The whole downtown area is noted as a National Historic Landmark, as are many of the individual buildings. It's easy to see why many people who come to visit Charleston are happy just taking in the architectural wonders of the city.


Charlestonians of the past learned to cope with the heat by insisting their homes have porches. One of the unique features of a true Charleston-style house is the placement of its porches. From the front, the house looks like its entrance is a door to the left or the right. But if you look to the side of the house where that door is, you realize the door actually leads to the porch itself and the true front door is on the porch. Porches on a Charleston house are generally on both levels of the home.

The city is also known as the City of Spires because of all of the church steeples that dot the skyline.

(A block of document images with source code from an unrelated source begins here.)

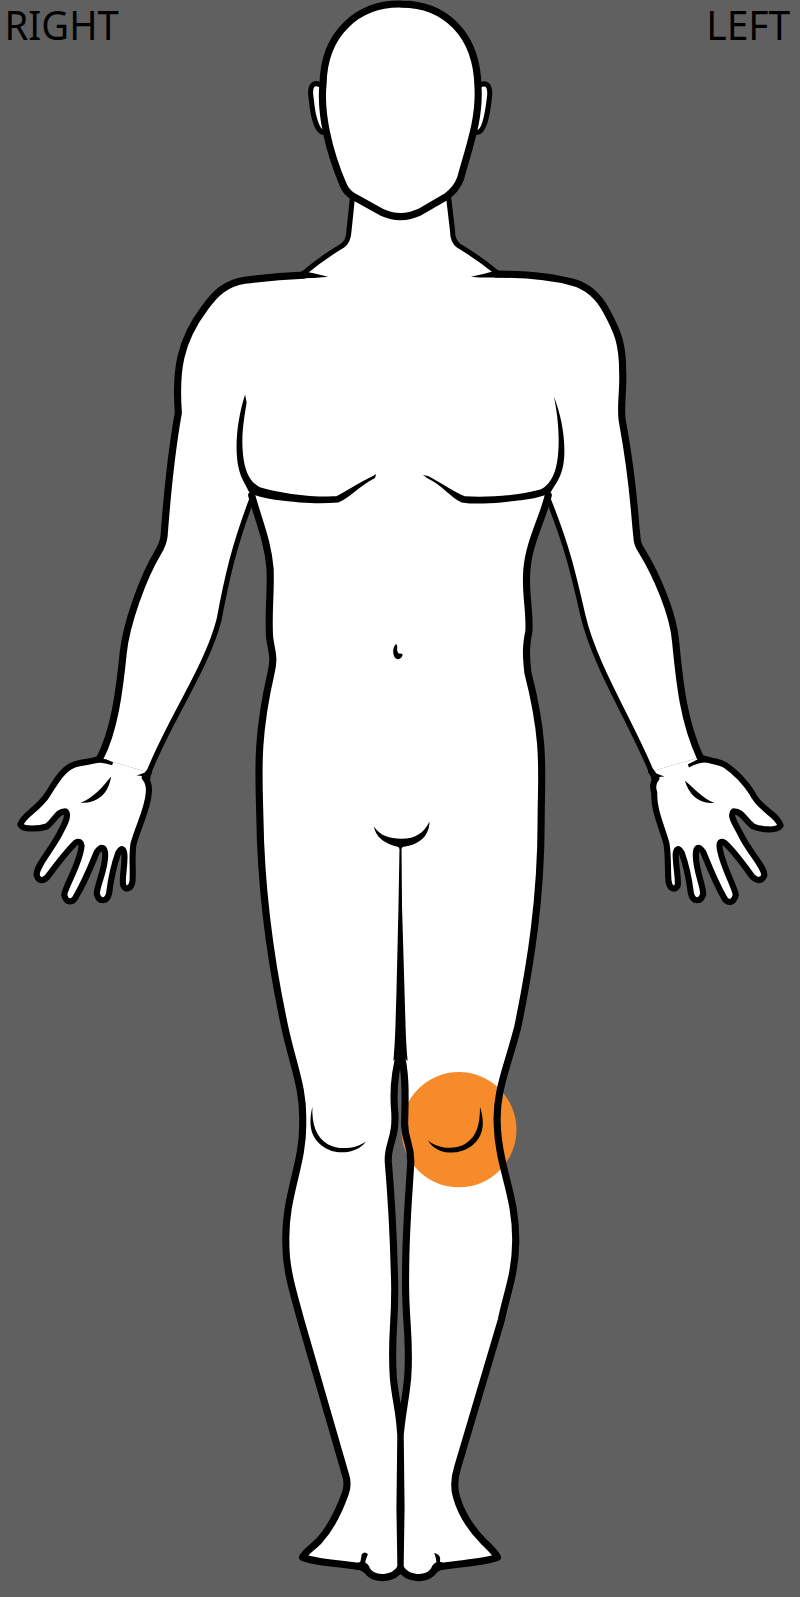
<!DOCTYPE html>
<html lang="en">
<head>
<meta charset="utf-8">
<title>Body chart, front view</title>
<link rel="stylesheet" href="https://fonts.googleapis.com/css2?family=Noto+Sans:wght@400&display=swap">
<style>
:root { --ground: #606060; --skin: #ffffff; --ink: #000000; --marker: #f68b2c; }
html, body { margin: 0; padding: 0; background: var(--ground); overflow: hidden; }
.body-chart { display: block; width: 800px; height: 1597px; }
.ground { fill: var(--ground); }
.skin { fill: var(--skin); }
.marker { fill: var(--marker); }
.outline { fill: none; stroke: var(--ink); stroke-width: 7; stroke-linejoin: round; stroke-linecap: round; }
.outline .thin { stroke-width: 5; }
.outline .hand { stroke-width: 6; }
.detail { fill: var(--ink); }
.side-label { font: 400 39px "Noto Sans", "Open Sans", sans-serif; fill: var(--ink); }
</style>
</head>
<body>
<svg class="body-chart" viewBox="0 0 785 1567.06" role="img" aria-label="Front view of a human body with the left knee marked">
  <defs>
    <path id="head" d="M394 4C351 3 318 33 317 82C314 110 322 147 337 182Q340 189 347 193L374 208Q393 217 412 208L438 193Q448 186 452 175C460 145 471 117 469 85C468 33 436 4 394 4Z"/>
    <path id="ear-right" d="M316 84C307 79 303 84 305.500 98C307 114 311 130 318 130"/>
    <path id="ear-left" d="M470 84C479 79 482 86 480 98C478 114 475 130 468 130"/>
    <path id="neck-right" d="M346 192L342.500 226Q342 237 336 241Q316 253 298 268"/>
    <path id="neck-left" d="M440 192L444 226Q444 237 450 241Q470 253 487 267"/>
    <path id="arm-right-outer" d="M298 270C276 271 256 273 240 275C221 278 211 288 201 302C176 335 172 364 175 405C167 450 164 485 161 526Q160 534 155 542C140 567 124 612 121 640C117 680 112 717 98 744"/>
    <path id="hand-right" d="M98 744C93 748 80 747 71 751C60 756 53 770 47 779C38 794 23 799 20 809C22 815 40 813 46 811C54 805 56 796 64 796C69 800 62 811 58 819C49 836 35 850 36 859C38 866 44 864 47 860C55 849 65 836 74 827Q79 824 80 830C79 846 64 870 63 878C65 887 72 886 75 879C84 864 90 848 95 836Q101 828 103 836C105 850 95 868 95 877C97 886 105 885 107 877C109 861 112 848 116 837Q121 829 122 838C123 850 119 862 121 869C123 874 129 872 130 865C131 854 129 841 131 828C136 810 145 794 146 778Q147 769 142 763L146 758"/>
    <path id="arm-right-inner" d="M146 758C166 707 203 655 215 608C223 565 230 535 247 490"/>
    <path id="arm-left-outer" d="M487 269C512 269 540 271 562 277C577 281 587 290 595 305C606 325 611 337 611 365C612 385 608 400 611 415C622 475 622 500 625 527Q625 534 630 541C643 562 661 602 663 630C667 672 671 708 687 743"/>
    <path id="hand-left" d="M687 743C694 747 705 746 712 751C725 760 732 769 738 778C745 794 763 799 766 810C763 816 746 814 739 811C731 805 728 796 720 796C715 800 723 811 727 819C735 836 750 850 750 859C747 866 742 864 738 860C730 849 721 836 711 827Q706 824 706 830C707 846 721 870 722 878C720 887 713 887 710 880C701 864 695 848 690 836Q684 828 683 836C681 850 690 868 690 877C688 886 680 885 678 877C676 861 673 848 669 837Q664 829 663 838C663 850 666 862 665 869C662 874 657 872 656 865C655 854 656 841 654 828C649 810 641 794 642 778Q639 769 644 764L639 757"/>
    <path id="arm-left-inner" d="M639 757C620 710 583 652 572 604C562 560 556 535 538 490"/>
    <path id="flank-right" d="M247 486C253 509 263 531 265 558C266 582 263 600 264.500 625C266 639 270 643 266 660C251 725 254 760 255 802C256 875 265 940 279 1006C288 1048 298 1067 297 1101C298 1143 279 1173 280.500 1219C280 1246 289 1272 295 1295L339 1447Q342 1456 339 1465C333 1482 324 1500 313 1512C306 1519 300 1522 297 1528"/>
    <path id="flank-left" d="M538 486C533 508 519 532 517 559C515 582 520 597 519 619C516 634 516 642 518 660C536 730 531 760 531 805C531 880 521 945 508 1008C497 1050 486 1072 488 1105C489 1145 507 1173 506 1219C506 1249 497 1270 492 1295L449 1440Q444 1456 448 1469C453 1487 464 1502 475 1513C482 1520 486 1523 488 1528"/>
    <path id="foot-right" d="M297 1528C307 1533 333 1534 351 1537Q358 1534 360 1541C368 1552 387 1549 393 1539"/>
    <path id="foot-left" d="M488 1528C479 1533 452 1534 434 1537Q428 1534 426 1541C418 1552 399 1549 393 1539"/>
    <path id="leg-gap" d="M393 1032C387 1052 386 1070 387 1086C390 1118 380 1121 381 1140C384 1175 386 1210 387 1250C389 1295 383 1308 386 1352C388 1373 392 1385 393 1405C395 1385 398 1373 400 1352C403 1312 397 1295 398 1250C398 1207 401 1176 403 1142C404 1122 397 1121 397 1102C398 1072 398 1052 393 1032Z"/>
  </defs>

  <rect class="ground" width="785" height="1568"/>

  <g class="skin">
    <use href="#head"/>
    <use href="#ear-right"/>
    <use href="#ear-left"/>
    <path d="M346 190L342.500 226Q342 237 336 241Q316 253 298 269L400 300L487 269Q470 253 450 241Q444 237 444 226L440 190Z"/>
    <path d="M298 270C276 271 256 273 240 275C221 278 211 288 201 302C176 335 172 364 175 405C167 450 164 485 161 526Q160 534 155 542C140 567 124 612 121 640C117 680 112 717 98 744L146 758C166 707 203 655 215 608C223 565 230 535 247 490L400 480L538 490C556 535 562 560 572 604C583 652 620 710 639 757L687 743C671 708 667 672 663 630C661 602 643 562 630 541Q625 534 625 527C622 500 622 475 611 415C608 400 612 385 611 365C611 337 606 325 595 305C587 290 577 281 562 277C540 271 512 269 487 269Z"/>
    <use href="#hand-right"/>
    <use href="#hand-left"/>
    <path d="M247 470V486C253 509 263 531 265 558C266 582 263 600 264.500 625C266 639 270 643 266 660C251 725 254 760 255 802C256 875 265 940 279 1006C288 1048 298 1067 297 1101C298 1143 279 1173 280.500 1219C280 1246 289 1272 295 1295L339 1447Q342 1456 339 1465C333 1482 324 1500 313 1512C306 1519 300 1522 297 1528C307 1533 333 1534 351 1537Q358 1534 360 1541C368 1552 387 1549 393 1539C399 1549 418 1552 426 1541Q428 1534 434 1537C452 1534 479 1533 488 1528C486 1523 482 1520 475 1513C464 1502 453 1487 448 1469Q444 1456 449 1440L492 1295C497 1270 506 1249 506 1219C507 1173 489 1145 488 1105C486 1072 497 1050 508 1008C521 945 531 880 531 805C531 760 536 730 518 660C516 642 516 634 519 619C520 597 515 582 517 559C519 532 533 508 538 486V470Z"/>
  </g>
  <use class="ground" href="#leg-gap"/>

  <circle class="marker" cx="450.300" cy="1108.500" r="56.500"/>

  <g class="outline">
    <use href="#head"/>
    <use class="thin" href="#ear-right"/>
    <use class="thin" href="#ear-left"/>
    <use class="thin" href="#neck-right"/>
    <use class="thin" href="#neck-left"/>
    <use href="#arm-right-outer"/>
    <use class="hand" href="#hand-right"/>
    <use class="thin" href="#arm-right-inner"/>
    <use href="#arm-left-outer"/>
    <use class="hand" href="#hand-left"/>
    <use class="thin" href="#arm-left-inner"/>
    <use href="#flank-right"/>
    <use href="#flank-left"/>
    <use href="#foot-right"/>
    <use href="#foot-left"/>
    <use href="#leg-gap"/>
    <path class="thin" d="M393 1400V1540"/>
  </g>

  <g class="detail">
    <path id="collar-right" d="M296 266Q309 268 322 271.500Q308 273 294 273Z"/>
    <path id="collar-left" d="M489 265Q475 269 462 271.500Q476 273 490 272Z"/>
    <path id="chest-right" d="M240.500 387C234 407 231 430 232.500 448C234 467 240 473 244 482C250 489 276 491 294 493C308 494 320 494 332 493C343 489 352 477 368 469L369 465L366 467C351 474 340 482 330 487C304 488 275 484 255 478C243 472 239 458 238 440C237 424 240 408 242 395Z"/>
    <path id="chest-left" d="M543.500 389C546 401 549 420 548 440C547 461 542 474 531 480C506 487 478 488 456 487C446 483 432 473 420 467L415 466L419 469C434 476 443 489 453 493C465 495 478 494 492 493C509 491 535 489 541 482C545 475 552 468 553.500 450C555 431 551 408 543.500 389Z"/>
    <path id="navel" d="M388.500 632C385 636 385 642 388 646C391 648 395 646 395 642C393 640 391 643 390 639C389 636 391 634 388.500 632Z"/>
    <path id="groin" d="M367 811C369 824 382 829 391 831L392 833L391 890L389 975C388 1005 388 1020 386 1041L393 1034L400 1041C398 1020 398 1005 397 975L394.500 890L394 833L395 831C410 829 421 822 421.500 806C416 817 408 823 394 823C382 823 373 820 367 811Z"/>
    <path id="knee-right" d="M306.500 1086C302 1106 306 1117 317 1125C330 1135 352 1131 359 1120C350 1127 333 1129 322 1123C310 1116 306 1103 306.500 1086Z"/>
    <path id="knee-left" d="M471 1086C477 1105 473 1117 462 1125C448 1135 427 1132 420 1119C430 1127 446 1129 457 1122C468 1115 471 1103 471 1086Z"/>
    <path id="palm-right" d="M109 762C107 775 100 788 79 788C93 782 101 772 109 762Z"/>
    <path id="palm-left" d="M672 766C676 778 683 788 701 788C689 783 681 773 672 766Z"/>
    <path id="wrist-right" d="M93 744L104 745L111 748L110 751Q100 747 93 749ZM134 761Q142 758 149 756L147 766Q142 761 134 761Z"/>
    <path id="wrist-left" d="M693 742L683 746L675 750L676 753Q686 748 694 748ZM652 762Q645 759 637 757L640 767Q645 762 652 762Z"/>
    <path id="toe-right" d="M361 1525Q358 1522 355 1525C354 1530 354 1534 350 1539L359 1544C357 1537 358 1532 361 1525Z"/>
    <path id="toe-left" d="M426 1524Q431 1525 432 1529C431 1533 433 1536 436 1539L426 1544C429 1538 429 1531 426 1524Z"/>
    <path id="heel-line" d="M390 1395H396L397 1480L396 1542H390L389 1480Z"/>
  </g>

  <text class="side-label" x="4.500" y="39" textLength="112" lengthAdjust="spacingAndGlyphs">RIGHT</text>
  <text class="side-label" x="693" y="39" textLength="82.500" lengthAdjust="spacingAndGlyphs">LEFT</text>
</svg>
</body>
</html>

There are 13 historic churches and a temple in a less than mile radius of downtown. The oldest of which is St. Michael's Episcopal Church (14 St Michael's Alley), which dates back to 1752.

Insider's Guide: The Best of Architecture & Landmarks in Charleston

Insider's Guide: The Best of Architecture & Landmarks in Charleston

The best way to see the ins and outs of the historical homes of Charleston is to attend the Festival of Homes and Gardens (40 E Bay St) each spring. During the festival, many private homes, not normally open to visitors, are accessible.

Rainbow Row (79-107 E Bay St) is a series of private homes numbering 79 to 107. These townhouses were constructed in the mid-1700s are all painted different colors and have become a symbol of Charleston. Merchants who owned these buildings lived on the upper floors and used the ground floors for counting rooms and shops, but these places now are private residences.

The Edmondston-Alston House (21 E Battery) is a building made in 1825 and remodeled in a Greek-Revival style in 1838. This building showcases documents, original furnishings, elaborate woodwork, and an uninterrupted view of the Charleston Harbor.

The Heyward-Washington House (87 Church St) was built in 1772 during the Revolutionary era, and President George Washington stayed here during a weeklong visit to the city in 1791. The property still has its carriage shed, a 1740s kitchen building, and a handsome collection of Charleston-made furniture.

The Nathaniel Russell House (51 Meeting St) is a neoclassical building with lavish plasterwork, oval drawing rooms and a free-flying staircase made in 1808. Period antiques and artworks are used to furnish the home and give visitors a flavor of life in Charleston in the 1800s.

The Old Exchange and Provost Dungeon (122 E Bay St) was built in 1771 and was designed primarily to accommodate heavy export-import trade and a place to conduct business and confine prisoners, pirates, and slaves. This Georgian-style building also hosted a grand ball in 1791 that President George Washington attended.

One usual, yet interesting, place in Charleston is a set of wrought iron gates featuring two horizontal swords joining at the center of a broadsword to form a cross. The Sword Gates (32 Legare St) were made around 1838 by a Charleston ironsmith and relocated to the site about 10 years later as a decoration and to discourage slaves from escaping the property.

Several churches with historic significance should be placed on your must-see list. St. Mary's Church (89 Hassell St) was built in 1839 and is a wonderful example of Classical Revival Style, featuring galleries on three sides of the sanctuary, oil paintings dating back to the 1800s, and tombstones with French writing in its churchyard. St. John's Lutheran Church (5 Clifford St) was built in 1818 and features Federal and Baroque architecture and an Italianate steeple added in 1859. St. Michael's Episcopal Church (14 St Michael's Alley) features an 186-foot-tall white steeple and bells dating back to 1764.

Drayton Hall (3380 Ashley River Rd) is one of the oldest surviving pre-American Revolution plantation homes. Its Georgian Palladian house is surrounded by live oaks and is maintained in virtually its original condition. Middleton Place Plantation (4300 Ashley River Rd) was built in 1741 and features ornamental butterfly lakes, sweeping terraces, and one of the oldest landscaped gardens in the United States.

Of course, there's more to Charleston than history and architecture. If you're hoping to do a bit of shopping while visiting the city, go to the next page for our guide.